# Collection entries
↓↓↓
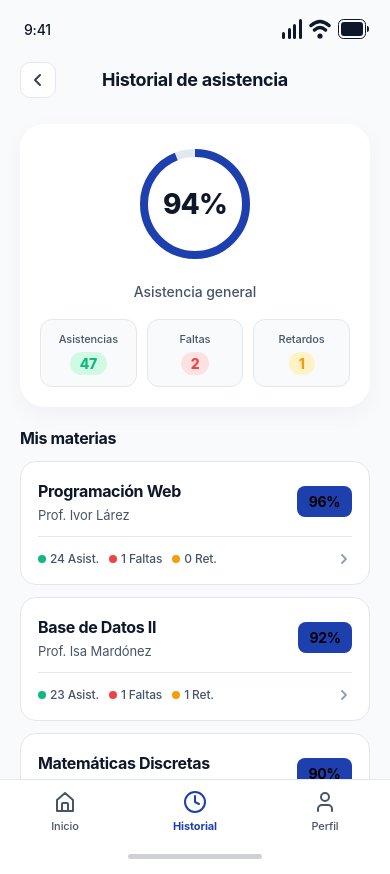
<!DOCTYPE html>
<html lang="es">
<head>
<meta charset="utf-8">
<title>Historial de asistencia</title>
<style>
:root {
  --page: #f8fafc;
  --surface: #ffffff;
  --line: #e2e8f0;
  --ink: #0f172a;
  --muted: #475569;
  --faint: #94a3b8;
  --primary: #1e40af;
  --green: #10b981;
  --green-soft: #d1fae5;
  --red: #ef4444;
  --red-soft: #fee2e2;
  --amber: #f59e0b;
  --amber-soft: #fef3c7;
}
* { box-sizing: border-box; margin: 0; padding: 0; }
html, body { width: 390px; height: 874px; overflow: hidden; }
body { font-family: Inter, "Open Sans", sans-serif; color: var(--ink); background: var(--page); }
svg { display: block; flex: none; }
a { color: inherit; text-decoration: none; }
.icon { fill: none; stroke: currentColor; stroke-width: 2; stroke-linecap: round; stroke-linejoin: round; }

.screen { position: relative; width: 390px; height: 874px; overflow: hidden; background: var(--page); }

.status { display: flex; justify-content: space-between; align-items: center; height: 58px; padding: 0 20px 0 24px; }
.status time { font-size: 14px; font-weight: 500; letter-spacing: -.2px; }

.header { display: grid; grid-template-columns: 36px 1fr 36px; align-items: center; height: 44px; padding: 0 20px; }
.back { display: flex; align-items: center; justify-content: center; width: 36px; height: 36px; border: 1px solid var(--line); border-radius: 10px; background: var(--surface); color: #334155; }
.header h1 { font-size: 18px; line-height: 24px; font-weight: 700; letter-spacing: -.35px; text-align: center; white-space: nowrap; }

.content { padding: 22px 20px 0; }

.summary { height: 283px; padding: 25px 20px 20px; border-radius: 24px; background: var(--surface); box-shadow: 0 8px 24px rgba(15, 23, 42, .04); }
.ring { position: relative; width: 110px; height: 110px; margin: 0 auto; }
.ring strong { position: absolute; inset: 0; display: flex; align-items: center; justify-content: center; font-size: 28px; font-weight: 800; letter-spacing: -.8px; }
.summary-label { margin-top: 23px; font-size: 14px; line-height: 20px; font-weight: 500; letter-spacing: -.05px; text-align: center; color: var(--muted); }
.totals { display: grid; grid-template-columns: repeat(3, 1fr); gap: 10px; margin-top: 17px; list-style: none; }
.totals li { display: flex; flex-direction: column; align-items: center; height: 68px; padding-top: 10px; border: 1px solid var(--line); border-radius: 12px; background: var(--page); }
.totals span { font-size: 11px; line-height: 18px; font-weight: 500; letter-spacing: -.1px; color: var(--muted); }
.totals b { margin-top: 4px; padding: 0 10px; border-radius: 12px; font-size: 14px; line-height: 23px; font-weight: 800; letter-spacing: -.3px; }
.present { color: var(--green); background: var(--green-soft); }
.absent { color: var(--red); background: var(--red-soft); }
.late { color: var(--amber); background: var(--amber-soft); }

.section-title { margin: 20px 0 11px; font-size: 16px; line-height: 23px; font-weight: 700; letter-spacing: -.35px; }

.subjects { display: grid; gap: 12px; }
.subject { height: 124px; padding: 17px; border: 1px solid var(--line); border-radius: 16px; background: var(--surface); }
.subject-head { display: flex; align-items: flex-start; justify-content: space-between; height: 58px; border-bottom: 1px solid var(--line); }
.subject h3 { font-size: 16px; line-height: 24px; font-weight: 700; letter-spacing: -.35px; }
.subject p { margin-top: 2px; font-size: 13px; line-height: 20px; letter-spacing: -.1px; color: var(--muted); }
.score { width: 55px; margin-top: 7px; border-radius: 8px; background: var(--primary); color: #000; font-size: 14px; line-height: 31px; font-weight: 700; letter-spacing: -.3px; text-align: center; }
.score.narrow { width: 54px; }
.subject-foot { display: flex; align-items: center; justify-content: space-between; height: 44px; color: var(--faint); }
.counts { display: flex; gap: 10px; list-style: none; }
.counts li { display: flex; align-items: center; gap: 4px; font-size: 12px; line-height: 18px; font-weight: 500; letter-spacing: -.15px; color: var(--muted); white-space: nowrap; }
.counts li::before { content: ""; width: 8px; height: 8px; border-radius: 50%; background: var(--dot); }
.dot-present { --dot: var(--green); }
.dot-absent { --dot: var(--red); }
.dot-late { --dot: var(--amber); }

.tabs { position: absolute; left: 0; bottom: 0; display: grid; grid-template-columns: repeat(3, 1fr); width: 390px; height: 95px; padding-top: 10px; border-top: 1px solid var(--line); background: var(--surface); }
.tabs a { display: flex; flex-direction: column; align-items: center; gap: 4px; height: 44px; font-size: 11px; line-height: 16px; font-weight: 500; letter-spacing: -.1px; color: var(--muted); }
.tabs a.current { color: var(--primary); font-weight: 700; }
.home-bar { position: absolute; left: 128px; bottom: 15px; width: 134px; height: 5px; border-radius: 3px; background: #d0d1d4; }
</style>
</head>
<body>
<main class="screen">
  <div class="status">
    <time>9:41</time>
    <svg width="88" height="22" viewBox="0 0 88 22" role="img" aria-label="Señal, wifi y batería">
      <g fill="#0f172a">
        <rect x="0" y="14" width="3" height="7" rx="1.5"/>
        <rect x="6" y="10" width="3" height="11" rx="1.5"/>
        <rect x="11" y="6" width="3" height="15" rx="1.5"/>
        <rect x="17" y="1" width="3" height="20" rx="1.5"/>
        <circle cx="38" cy="18" r="2.6"/>
        <rect x="59" y="4" width="22" height="14" rx="3"/>
        <path d="M85 8q2 0 2 3t-2 3z"/>
      </g>
      <g fill="none" stroke="#0f172a">
        <path d="M29 7.500Q38 -.5 47 7.500M32.500 12Q38 7 43.500 12" stroke-width="3.400" stroke-linecap="round"/>
        <rect x="56.500" y="1.500" width="27" height="19" rx="5"/>
      </g>
    </svg>
  </div>

  <header class="header">
    <a class="back" href="#" aria-label="Volver"><svg class="icon" width="20" height="20" viewBox="0 0 20 20"><path d="M12 5l-5 5 5 5"/></svg></a>
    <h1>Historial de asistencia</h1>
  </header>

  <div class="content">
    <section class="summary">
      <div class="ring">
        <svg width="110" height="110" viewBox="0 0 110 110" fill="none" stroke-width="8" aria-hidden="true">
          <circle cx="55" cy="55" r="51" stroke="#e2e8f0"/>
          <circle cx="55" cy="55" r="51" stroke="#1e40af" pathLength="100" stroke-dasharray="94 6" transform="rotate(-90 55 55)"/>
        </svg>
        <strong>94%</strong>
      </div>
      <p class="summary-label">Asistencia general</p>
      <ul class="totals">
        <li><span>Asistencias</span><b class="present">47</b></li>
        <li><span>Faltas</span><b class="absent">2</b></li>
        <li><span>Retardos</span><b class="late">1</b></li>
      </ul>
    </section>

    <h2 class="section-title">Mis materias</h2>
    <section class="subjects">
      <article class="subject">
        <div class="subject-head">
          <div><h3>Programación Web</h3><p>Prof. Ivor Lárez</p></div>
          <span class="score">96%</span>
        </div>
        <div class="subject-foot">
          <ul class="counts"><li class="dot-present">24 Asist.</li><li class="dot-absent">1 Faltas</li><li class="dot-late">0 Ret.</li></ul>
          <svg class="icon" width="16" height="16" viewBox="0 0 16 16"><path d="M6 4l4 4-4 4"/></svg>
        </div>
      </article>
      <article class="subject">
        <div class="subject-head">
          <div><h3>Base de Datos II</h3><p>Prof. Isa Mardónez</p></div>
          <span class="score narrow">92%</span>
        </div>
        <div class="subject-foot">
          <ul class="counts"><li class="dot-present">23 Asist.</li><li class="dot-absent">1 Faltas</li><li class="dot-late">1 Ret.</li></ul>
          <svg class="icon" width="16" height="16" viewBox="0 0 16 16"><path d="M6 4l4 4-4 4"/></svg>
        </div>
      </article>
      <article class="subject">
        <div class="subject-head">
          <h3>Matemáticas Discretas</h3>
          <span class="score">90%</span>
        </div>
      </article>
    </section>
  </div>

  <nav class="tabs">
    <a href="#"><svg class="icon" width="24" height="24" viewBox="0 0 24 24"><path d="M4 10l8-7 8 7v11H4zM9 21v-7q0-1 1-1h4q1 0 1 1v7"/></svg>Inicio</a>
    <a class="current" href="#" aria-current="page"><svg class="icon" width="24" height="24" viewBox="0 0 24 24"><circle cx="12" cy="12" r="10"/><path d="M12 6v6l4 2"/></svg>Historial</a>
    <a href="#"><svg class="icon" width="24" height="24" viewBox="0 0 24 24"><circle cx="12" cy="7" r="4"/><path d="M5 21v-2a4 4 0 0 1 4-4h6a4 4 0 0 1 4 4v2"/></svg>Perfil</a>
    <span class="home-bar"></span>
  </nav>
</main>
</body>
</html>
↑↑↑
# WHAT YOU HAVE TO DO
Using the entries, return every line where the word "icon" can be found.

# TASK RESPONSE
.icon { fill: none; stroke: currentColor; stroke-width: 2; stroke-linecap: round; stroke-linejoin: round; }
    <a class="back" href="#" aria-label="Volver"><svg class="icon" width="20" height="20" viewBox="0 0 20 20"><path d="M12 5l-5 5 5 5"/></svg></a>
          <svg class="icon" width="16" height="16" viewBox="0 0 16 16"><path d="M6 4l4 4-4 4"/></svg>
          <svg class="icon" width="16" height="16" viewBox="0 0 16 16"><path d="M6 4l4 4-4 4"/></svg>
    <a href="#"><svg class="icon" width="24" height="24" viewBox="0 0 24 24"><path d="M4 10l8-7 8 7v11H4zM9 21v-7q0-1 1-1h4q1 0 1 1v7"/></svg>Inicio</a>
    <a class="current" href="#" aria-current="page"><svg class="icon" width="24" height="24" viewBox="0 0 24 24"><circle cx="12" cy="12" r="10"/><path d="M12 6v6l4 2"/></svg>Historial</a>
    <a href="#"><svg class="icon" width="24" height="24" viewBox="0 0 24 24"><circle cx="12" cy="7" r="4"/><path d="M5 21v-2a4 4 0 0 1 4-4h6a4 4 0 0 1 4 4v2"/></svg>Perfil</a>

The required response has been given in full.